|From the A6 to the Charnwood Lake footpath bridge.|
|Beeches Road bridge, with DMU action and many signals.|
|Loughborough Central station, the contemporary heart of the GCR.|

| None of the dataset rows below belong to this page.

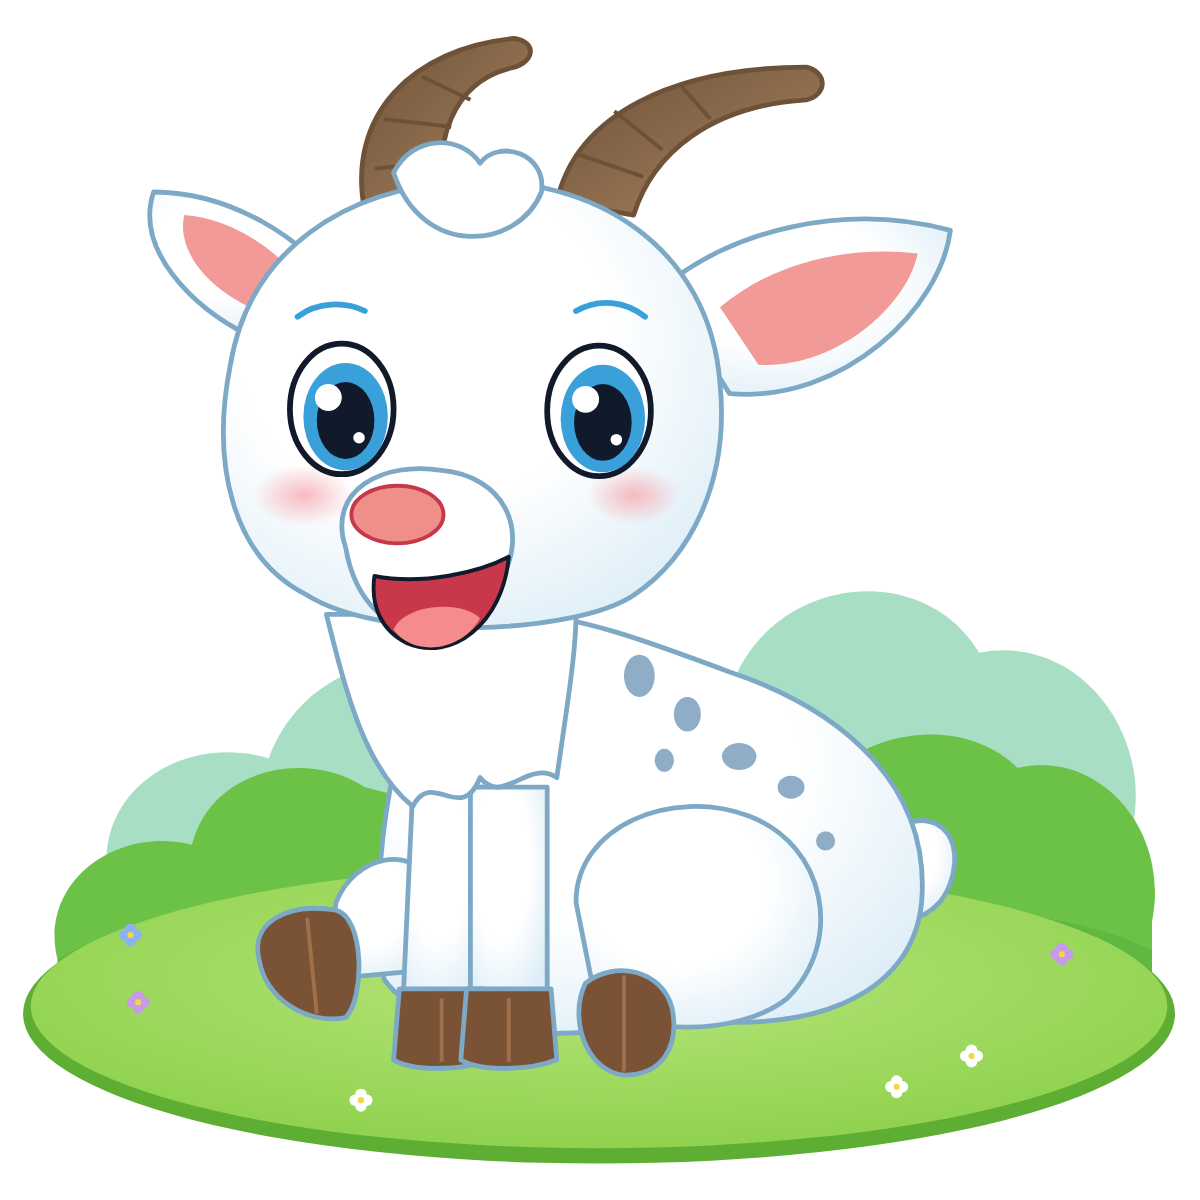
<!DOCTYPE html>
<html lang="en">
<head>
<meta charset="utf-8">
<title>Happy Baby Goat</title>
<link rel="stylesheet" href="https://fonts.googleapis.com/css2?family=Nunito&display=swap">
<style>
  :root {
    --paper: #ffffff;
    --bush-back: #a8dfc4;
    --bush-front: #6cc246;
    --bush-shade: #4fa83a;
    --lawn: #8fd24e;
    --lawn-light: #b7e57a;
    --lawn-edge: #5fae34;
    --fur: #ffffff;
    --fur-shade: #dcedf7;
    --fur-line: #7da8c6;
    --spot: #8fadc6;
    --horn: #a98462;
    --horn-dark: #6e5238;
    --hoof: #7a5236;
    --hoof-light: #a0704a;
    --ear-inner: #f29a98;
    --nose: #ef8f8a;
    --mouth: #c9384a;
    --tongue: #f58b8d;
    --iris: #3aa0da;
    --pupil: #111a2a;
    --blush: #f7b3b8;
  }
  html, body { margin: 0; height: 100%; overflow: hidden; background: var(--paper); font-family: "Nunito", sans-serif; }
  .canvas { width: 1200px; height: 1200px; display: block; }
</style>
</head>
<body>
<svg class="canvas" viewBox="0 0 625 625" role="img" aria-label="Cartoon baby goat sitting on a grassy meadow">
  <defs>
    <radialGradient id="lawn-fill" cx="0.5" cy="0.4" r="0.6">
      <stop offset="0" stop-color="var(--lawn-light)"/>
      <stop offset="1" stop-color="var(--lawn)"/>
    </radialGradient>
    <radialGradient id="fur-fill" cx="0.4" cy="0.35" r="0.75">
      <stop offset="0.5" stop-color="var(--fur)"/>
      <stop offset="1" stop-color="var(--fur-shade)"/>
    </radialGradient>
    <radialGradient id="blush-fill">
      <stop offset="0" stop-color="var(--blush)" stop-opacity="0.9"/>
      <stop offset="1" stop-color="var(--blush)" stop-opacity="0"/>
    </radialGradient>
    <linearGradient id="horn-fill" x1="0" y1="0" x2="1" y2="1">
      <stop offset="0" stop-color="var(--horn-dark)"/>
      <stop offset="1" stop-color="var(--horn)"/>
    </linearGradient>
    <g id="flower">
      <circle cx="-3" cy="0" r="3"/><circle cx="3" cy="0" r="3"/>
      <circle cx="0" cy="-3" r="3"/><circle cx="0" cy="3" r="3"/>
      <circle r="1.6" fill="#f7d54a"/>
    </g>
    <g id="eye">
      <ellipse rx="27" ry="34" fill="#fff" stroke="var(--pupil)" stroke-width="3"/>
      <ellipse cx="2" cy="4" rx="22" ry="28" fill="var(--iris)"/>
      <ellipse cx="2" cy="6" rx="15" ry="20" fill="var(--pupil)"/>
      <circle cx="-7" cy="-6" r="7" fill="#fff"/>
      <circle cx="9" cy="15" r="3" fill="#fff"/>
    </g>
  </defs>

  <g class="bushes">
    <path fill="var(--bush-back)" d="M60 470 C40 420 90 380 140 395 C160 340 230 330 260 360 C300 320 360 330 380 360 C400 300 480 290 510 340 C560 330 600 380 590 430 L590 480 L60 480 Z"/>
    <path fill="var(--bush-front)" d="M30 500 C20 460 60 430 100 440 C110 400 160 390 190 410 L230 420 L420 420 C440 380 500 370 530 400 C570 390 610 430 600 480 L600 510 L30 510 Z"/>
    <path fill="var(--bush-shade)" opacity="0.4" d="M30 500 C60 480 120 470 170 480 L440 480 C500 470 560 475 600 495 L600 510 L30 510 Z"/>
  </g>

  <g class="meadow">
    <ellipse cx="312" cy="528" rx="300" ry="78" fill="var(--lawn-edge)"/>
    <ellipse cx="312" cy="524" rx="296" ry="74" fill="url(#lawn-fill)"/>
    <use href="#flower" x="68" y="487" fill="#8ab4f0"/>
    <use href="#flower" x="72" y="522" fill="#c79ae8"/>
    <use href="#flower" x="553" y="497" fill="#c79ae8"/>
    <use href="#flower" x="506" y="550" fill="#ffffff"/>
    <use href="#flower" x="188" y="573" fill="#ffffff"/>
    <use href="#flower" x="467" y="566" fill="#ffffff"/>
  </g>

  <g class="goat" stroke="var(--fur-line)" stroke-width="2.5" stroke-linejoin="round">
    <g class="tail">
      <path fill="url(#fur-fill)" d="M455 440 C480 415 505 430 495 460 C488 480 465 485 455 470 Z"/>
    </g>
    <g class="body">
      <path fill="url(#fur-fill)" d="M225 320 C210 380 190 440 200 510 C220 540 300 545 350 530 C420 540 475 520 480 470 C485 410 440 370 380 350 C340 335 300 320 270 320 Z"/>
      <g fill="var(--spot)" stroke="none">
        <ellipse cx="333" cy="352" rx="8" ry="11"/>
        <ellipse cx="358" cy="372" rx="7" ry="9"/>
        <ellipse cx="385" cy="394" rx="9" ry="7"/>
        <ellipse cx="412" cy="410" rx="7" ry="6"/>
        <ellipse cx="346" cy="396" rx="5" ry="6"/>
        <ellipse cx="430" cy="438" rx="5" ry="5"/>
      </g>
      <path fill="url(#fur-fill)" d="M300 470 C300 430 350 410 390 425 C430 440 440 490 410 520 C385 540 330 540 310 520 Z"/>
    </g>
    <g class="legs">
      <path fill="url(#fur-fill)" d="M175 470 C185 445 215 440 225 460 L225 505 L170 510 Z"/>
      <path fill="var(--hoof)" d="M135 500 C130 480 150 470 175 474 C190 478 190 520 180 530 C160 534 138 520 135 500 Z"/>
      <path fill="url(#fur-fill)" d="M215 410 L210 520 L250 520 L255 410 Z"/>
      <path fill="url(#fur-fill)" d="M245 410 L245 520 L285 520 L285 410 Z"/>
      <path fill="var(--hoof)" d="M208 515 L252 515 L255 552 C240 558 215 558 205 552 Z"/>
      <path fill="var(--hoof)" d="M243 515 L287 515 L290 552 C275 558 250 558 240 552 Z"/>
      <path fill="var(--hoof)" d="M305 512 C320 500 345 505 350 525 C354 545 345 560 325 560 C305 558 296 530 305 512 Z"/>
      <g stroke="var(--hoof-light)" stroke-width="2" fill="none">
        <path d="M230 520 L230 553"/><path d="M265 520 L265 553"/>
        <path d="M160 478 L165 528"/><path d="M325 508 L325 558"/>
      </g>
    </g>
    <g class="chest">
      <path fill="var(--fur)" d="M170 320 C180 360 190 400 215 420 C225 400 240 430 250 405 C262 420 275 395 290 405 C295 370 300 340 300 320 Z"/>
    </g>

    <g class="horns" stroke="var(--horn-dark)">
      <path fill="url(#horn-fill)" d="M190 110 C180 60 215 25 268 20 C280 22 278 32 268 35 C235 42 225 75 232 108 Z"/>
      <path fill="url(#horn-fill)" d="M290 105 C300 60 350 35 420 35 C432 38 430 50 420 52 C370 55 340 80 330 112 Z"/>
      <g stroke="var(--horn-dark)" stroke-width="2" fill="none">
        <path d="M195 88 L228 84"/><path d="M200 62 L235 66"/><path d="M220 40 L245 52"/>
        <path d="M300 80 L335 92"/><path d="M320 58 L345 78"/><path d="M355 45 L370 62"/>
      </g>
    </g>

    <g class="ears">
      <path fill="url(#fur-fill)" d="M130 175 C100 160 70 130 80 100 C120 100 160 125 175 150 Z"/>
      <path fill="var(--ear-inner)" stroke="none" d="M130 160 C105 148 92 128 96 112 C122 114 148 132 158 150 Z"/>
      <path fill="url(#fur-fill)" d="M345 150 C380 120 440 105 495 120 C490 160 440 210 380 205 Z"/>
      <path fill="var(--ear-inner)" stroke="none" d="M375 160 C405 135 445 128 478 132 C472 160 435 192 395 190 Z"/>
    </g>

    <g class="head">
      <path fill="url(#fur-fill)" d="M240 95 C310 90 370 130 375 200 C380 250 360 290 330 310 C300 330 200 335 160 310 C120 290 110 240 120 190 C130 130 180 98 240 95 Z"/>
      <path fill="var(--fur)" d="M205 90 C215 70 240 70 250 85 C260 72 285 80 282 100 C270 130 220 135 205 90 Z"/>
      <ellipse cx="158" cy="258" rx="26" ry="16" fill="url(#blush-fill)" stroke="none"/>
      <ellipse cx="330" cy="258" rx="24" ry="15" fill="url(#blush-fill)" stroke="none"/>
      <g stroke="none">
        <use href="#eye" x="178" y="213"/>
        <use href="#eye" x="312" y="214"/>
      </g>
      <g fill="none" stroke="var(--iris)" stroke-width="3" stroke-linecap="round">
        <path d="M155 165 C165 157 180 157 190 162"/>
        <path d="M300 162 C312 155 326 157 336 165"/>
      </g>
      <path fill="var(--fur)" d="M180 285 C170 255 200 240 230 245 C262 248 275 275 262 300 C255 340 190 345 180 285 Z"/>
      <ellipse cx="207" cy="268" rx="24" ry="15" fill="var(--nose)" stroke="var(--mouth)" stroke-width="2"/>
      <path fill="var(--mouth)" stroke="var(--pupil)" stroke-width="2" d="M195 300 C220 305 250 298 265 290 C262 325 235 345 212 335 C198 328 193 315 195 300 Z"/>
      <path fill="var(--tongue)" stroke="none" d="M205 328 C210 315 240 312 250 322 C240 340 215 342 205 328 Z"/>
    </g>
  </g>
</svg>
</body>
</html>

I will resist the urge to board a train here too, and move onward, hopeful for more views across the station and yard as a detour is made down Moor Lane and Little Moor Lane but little can be seen as we pass close, and so carry on to Empress Road and the rise to pass over the bridge in front of the GCR's shed, where LMS '8F' 48624 has pride of viewing place, and other easy spots include SR 777 'Sir Lamiel', GWR 6990 'Witherslack Hall', LMS 47406, and BR 92214 wearing the name 'Leicester City' in celebration of last year's title winning team. That might be the northern end of the current GCR, but the points of further interest lay beyond as we move on to the A60 Wharncliffe Road, and then slip behind the development of flats that has grown on a factory site adjacent to the Grand Union canal, as this is where the railway's plot end, with the iron bridge across the water still in situ beyond the shed, and to get on to the next interest point, we pace the canal side, on the south bank, and not on the tow path to get back to the A60. Pass over the canal and get sight of the finishing line at Loughborough (Midland) station, but interest is to be found once a path among the industrial units on Morley Street and Falcon Street has been blazed, and the broken bridge abutment on Railway Terrace would be the attraction on any other railway walk, but for today, we have something brand new to see beyond it. On Sunday 3rd September, a new bridge span was installed over the Midland Main line as the first stage of reuniting the GCR line to the south with the metals that still endure north to East Leake and Ruddington in Nottinghamshire, the so-called project of Bridging The Gap having long been preservation pipe-dream and aspiration that has finally taken a step towards becoming a reality, the date chosen symbolically as the 51st anniversary of the withdrawal of full service on the GCR line between Sheffield Victoria and London Marylebone. A better view of the concrete piles and steel spans can be gotten from the Nottingham Road bridge, over the existing main line, and despite their current isolation it's a joyous sight, marking the begins of a task that was thought to be impossible, the preservation equal of the Ffestiniog Railway's deviation line, or building 60163 'Tornado' from scratch. There's years more more work to do before it will re-open, reinstating long stretches of missing embankments for a start, but when it completes, creating an 18 mile line linking suburban Leicester and Nottingham, I might well cry tears of joy, a positive thought to take away with me as we descend to the old Loughborough Midland railway station to wrap the day at 4.05pm, in anticipation of finding an express train to take me away.
|Trainspotting from Moor Lane.|
|48624 outside Loughborough Shed.|
|The GCR crossing on the Grand Union canal.|
|The Railway Terrace bridge abutment.|
|Bridging the Gap starts here, the new bridge in situ on the Midland Main line,|
the GCR heading into Nottinghamshire will become a reality!
5,000 Miles Cumulative Total: 3,005.4 miles
2017 Total: 440.4 miles
Up Country Total: 2729.8 miles
Solo Total: 2749.1 miles
Next Up: From Harrogate back to Airedale, symbolically with The End of Summer.